However the question of whether the former house speaker is the right choice to lead the party quickly became secondary to concerns about problems with the voting process.
Immediately before the mail-in vote, which culminated in an accounting at a convention on May 28, candidates’ camps struggled to respond to concerns that thousands did not receive ballots in time to submit them by regular mail.
Then, after Scheer won a razor thin 13th-ballot victory, the team of candidate Maxime Bernier, who finished second in the ranked ballot system, publicly questioned why a discrepancy of more than 7,000 votes exists between the number of voters counted on the final ballot and the list of members who voted that was provided to the various leadership camps.
Party officials explained the discrepancy as the result of a lag between entry of names into the party’s database and other data entry issues.
Regardless of the reason, the result is an election with a questionable outcome. And that’s without even getting into how the ranked ballot process left the party with a leader who trailed acknowledged front runner Bernier on every ballot but the final one. There may be problems with first-past-the-post, but it’s not exactly clear that first-past-the-13th post is necessarily preferable.
This a problem not unique to the federal Tories.
For their 2013 campaign the Liberal Party created a “supporter” category of party affiliation allowing Canadians who were not paid members or members of another political party to vote for the Liberal leadership after affirming they “support” the federal liberals. The ballot was conducted online and by phone. While in that case a clear first-ballot victory by current Prime Minister Justin Trudeau was not controversial, all the same elements existed for potential issues.

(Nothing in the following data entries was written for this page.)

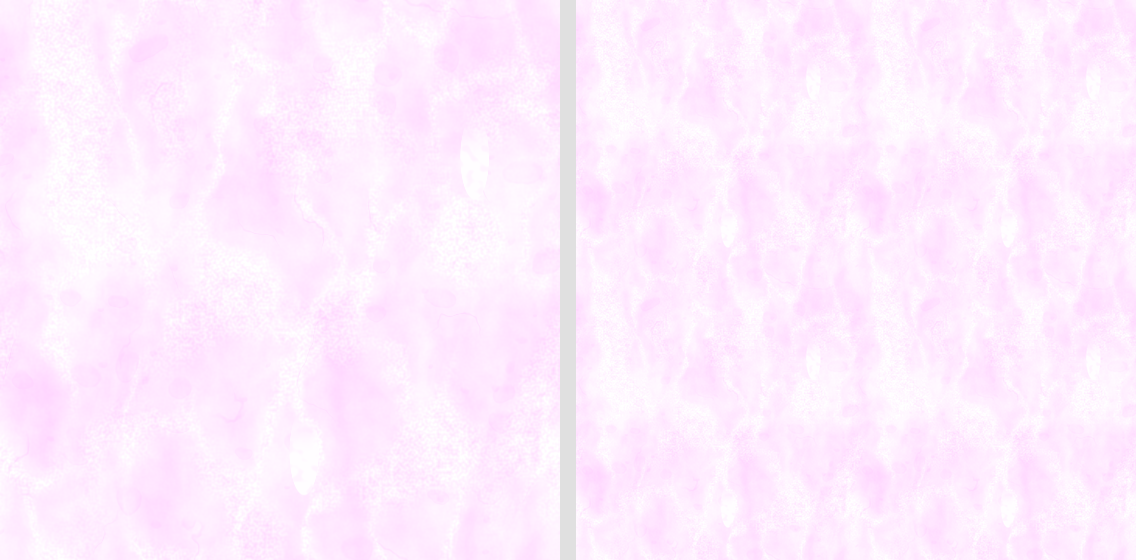
Left: one tile. Right: repeated 2 by 2.
Give the GLSL for this texture, as a WebGL 1 fragment shader.

```glsl
precision highp float;
uniform vec2 u_resolution;

// Random pair for a lattice cell, wrapped so that the tile repeats
vec2 hash2(vec2 cell, vec2 period, float seed) {
  vec2 c = floor(mod(cell + 0.5, period));
  vec2 k = vec2(dot(c, vec2(127.1, 311.7)), dot(c, vec2(269.5, 183.3)));
  return fract(sin(k + seed * 17.3 + 1.7) * 43758.5);
}

// Lattice coordinates, shifted per seed so that no lattice line meets the edge
vec2 lattice(vec2 uv, vec2 period, float seed) {
  return uv * period + 0.3 + 0.4 * fract(seed * vec2(0.37, 0.71));
}

float cornerSlope(vec2 cell, vec2 offset, vec2 period, float seed) {
  float angle = 6.28318 * hash2(cell, period, seed).x;
  return dot(vec2(cos(angle), sin(angle)), offset);
}

// Periodic gradient noise, about -0.7 to 0.7
float gradientNoise(vec2 uv, vec2 period, float seed) {
  vec2 p = lattice(uv, period, seed);
  vec2 i = floor(p);
  vec2 f = p - i;
  vec2 s = f * f * f * (f * (f * 6.0 - 15.0) + 10.0);
  vec2 e = vec2(1.0, 0.0);
  float low = mix(cornerSlope(i, f, period, seed),
                  cornerSlope(i + e.xy, f - e.xy, period, seed), s.x);
  float high = mix(cornerSlope(i + e.yx, f - e.yx, period, seed),
                   cornerSlope(i + e.xx, f - e.xx, period, seed), s.x);
  return mix(low, high, s.y);
}

float fbm(vec2 uv, vec2 period, float seed) {
  float sum = 0.0;
  float amplitude = 0.5;
  for (int i = 0; i < 5; i++) {
    sum += amplitude * gradientNoise(uv, period, seed + float(i));
    period *= 2.0;
    amplitude *= 0.5;
  }
  return sum;
}

// Gap between the two nearest cell centres: zero on the borders
float cellEdge(vec2 uv, vec2 count, float seed) {
  vec2 p = lattice(uv, count, seed);
  vec2 base = floor(p);
  float nearest = 9.0;
  float second = 9.0;
  for (int y = -1; y <= 1; y++) {
    for (int x = -1; x <= 1; x++) {
      vec2 cell = base + vec2(float(x), float(y));
      float d = length(cell + 0.1 + 0.8 * hash2(cell, count, seed) - p);
      second = min(second, max(nearest, d));
      nearest = min(nearest, d);
    }
  }
  return second - nearest;
}

// Scattered ovals that fade out towards their upper end
float ovals(vec2 uv, vec2 count, vec2 radii, float share, float soft, float seed) {
  vec2 p = lattice(uv, count, seed);
  vec2 base = floor(p);
  float cover = 0.0;
  for (int y = -1; y <= 1; y++) {
    for (int x = -1; x <= 1; x++) {
      vec2 cell = base + vec2(float(x), float(y));
      vec2 centre = cell + 0.2 + 0.6 * hash2(cell, count, seed);
      vec2 dice = hash2(cell, count, seed + 5.0);
      vec2 d = (p - centre) / count / (radii * (0.6 + 0.6 * dice.y));
      float shape = 1.0 - smoothstep(1.0 - soft, 1.0, length(d));
      shape *= 1.0 - smoothstep(-0.1, 1.0, d.y);
      cover = max(cover, shape * step(dice.x, share));
    }
  }
  return cover;
}

void main() {
  vec2 uv = gl_FragCoord.xy / u_resolution;
  vec2 warp = vec2(fbm(uv, vec2(5.0, 4.0), 1.0), fbm(uv, vec2(5.0, 4.0), 11.0));
  vec2 bent = uv + 0.15 * warp;
  vec2 ruffled = uv + 0.06 * warp;

  // Broad upright pink clouds with finer mottling
  float clouds = fbm(ruffled, vec2(6.0, 3.0), 21.0);
  float streaks = fbm(ruffled, vec2(13.0, 5.0), 31.0);
  float mottle = fbm(ruffled, vec2(24.0, 20.0), 36.0);
  float green = 0.914 + 0.16 * clouds + 0.06 * streaks + 0.065 * mottle;

  // Soft pale veins between tall cells, bright in places
  float edge = cellEdge(bent, vec2(7.0, 3.0), 3.0);
  float strength = smoothstep(-0.4, 0.2, gradientNoise(uv, vec2(6.0, 5.0), 41.0));
  float fray = 0.22 * fbm(uv, vec2(30.0, 24.0), 46.0);
  float halo = exp(-4.5 * edge) * mix(0.4, 1.0, strength);
  float core = strength * (1.0 - smoothstep(0.0, 0.24, edge + fray));
  green += 0.034 * halo + 0.026 * core;

  // Pale patches, then a stippled grain in all pale parts
  float patches = smoothstep(0.03, 0.3, gradientNoise(bent, vec2(7.0, 5.0), 51.0));
  green += 0.016 * patches;
  green = min(green, 0.966 + 0.35 * max(green - 0.966, 0.0));
  float worms = gradientNoise(ruffled, vec2(64.0), 56.0);
  float stipple = gradientNoise(uv, vec2(180.0), 61.0);
  float grainy = 0.16 + 0.84 * max(patches, core);
  green += grainy * (0.045 * worms + 0.075 * stipple);

  // Soft blots with darker rims, large and small
  float blots = ovals(ruffled, vec2(9.0), vec2(0.027, 0.023), 0.45, 0.25, 71.0);
  float flecks = ovals(ruffled, vec2(22.0), vec2(0.01, 0.009), 0.2, 0.5, 76.0);
  green -= 0.02 * blots + 0.07 * blots * (1.0 - blots) + 0.03 * flecks;

  // Fine broken contour lines
  float contour = abs(gradientNoise(bent, vec2(6.0, 4.0), 81.0));
  float broken = smoothstep(0.0, 0.3, gradientNoise(uv, vec2(7.0), 86.0));
  green -= 0.042 * broken * (1.0 - smoothstep(0.0, 0.016, contour));

  // White drops with faint spots
  float drops = ovals(uv, vec2(2.0, 1.0), vec2(0.034, 0.1), 1.0, 0.05, 91.0);
  float spots = smoothstep(0.05, 0.4, gradientNoise(uv, vec2(56.0), 96.0));
  green = mix(green, 0.993 - 0.035 * spots, drops);

  gl_FragColor = vec4(1.0, clamp(green, 0.84, 1.0), 1.0, 1.0);
}
```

In the most recent Ontario Progressive Conservative leadership race, many questioned a process that allowed Patrick Brown, a federal Conservative MP with no prior connection to the provincial arm of the party, to become leader almost entirely on the strength of online member recruiting efforts.
Locally, most municipalities have switched to what we still consider “alternative” forms of voting such as mail-in ballots, and Centre Wellington is planning a move to a potentially trouble-fraught online system.
The more we try to fix the tried and true system of requiring physical ballots, the more evident it becomes the system is not broken. These recent examples should give pause to any consideration of a move to alternative voting for actual federal or provincial elections.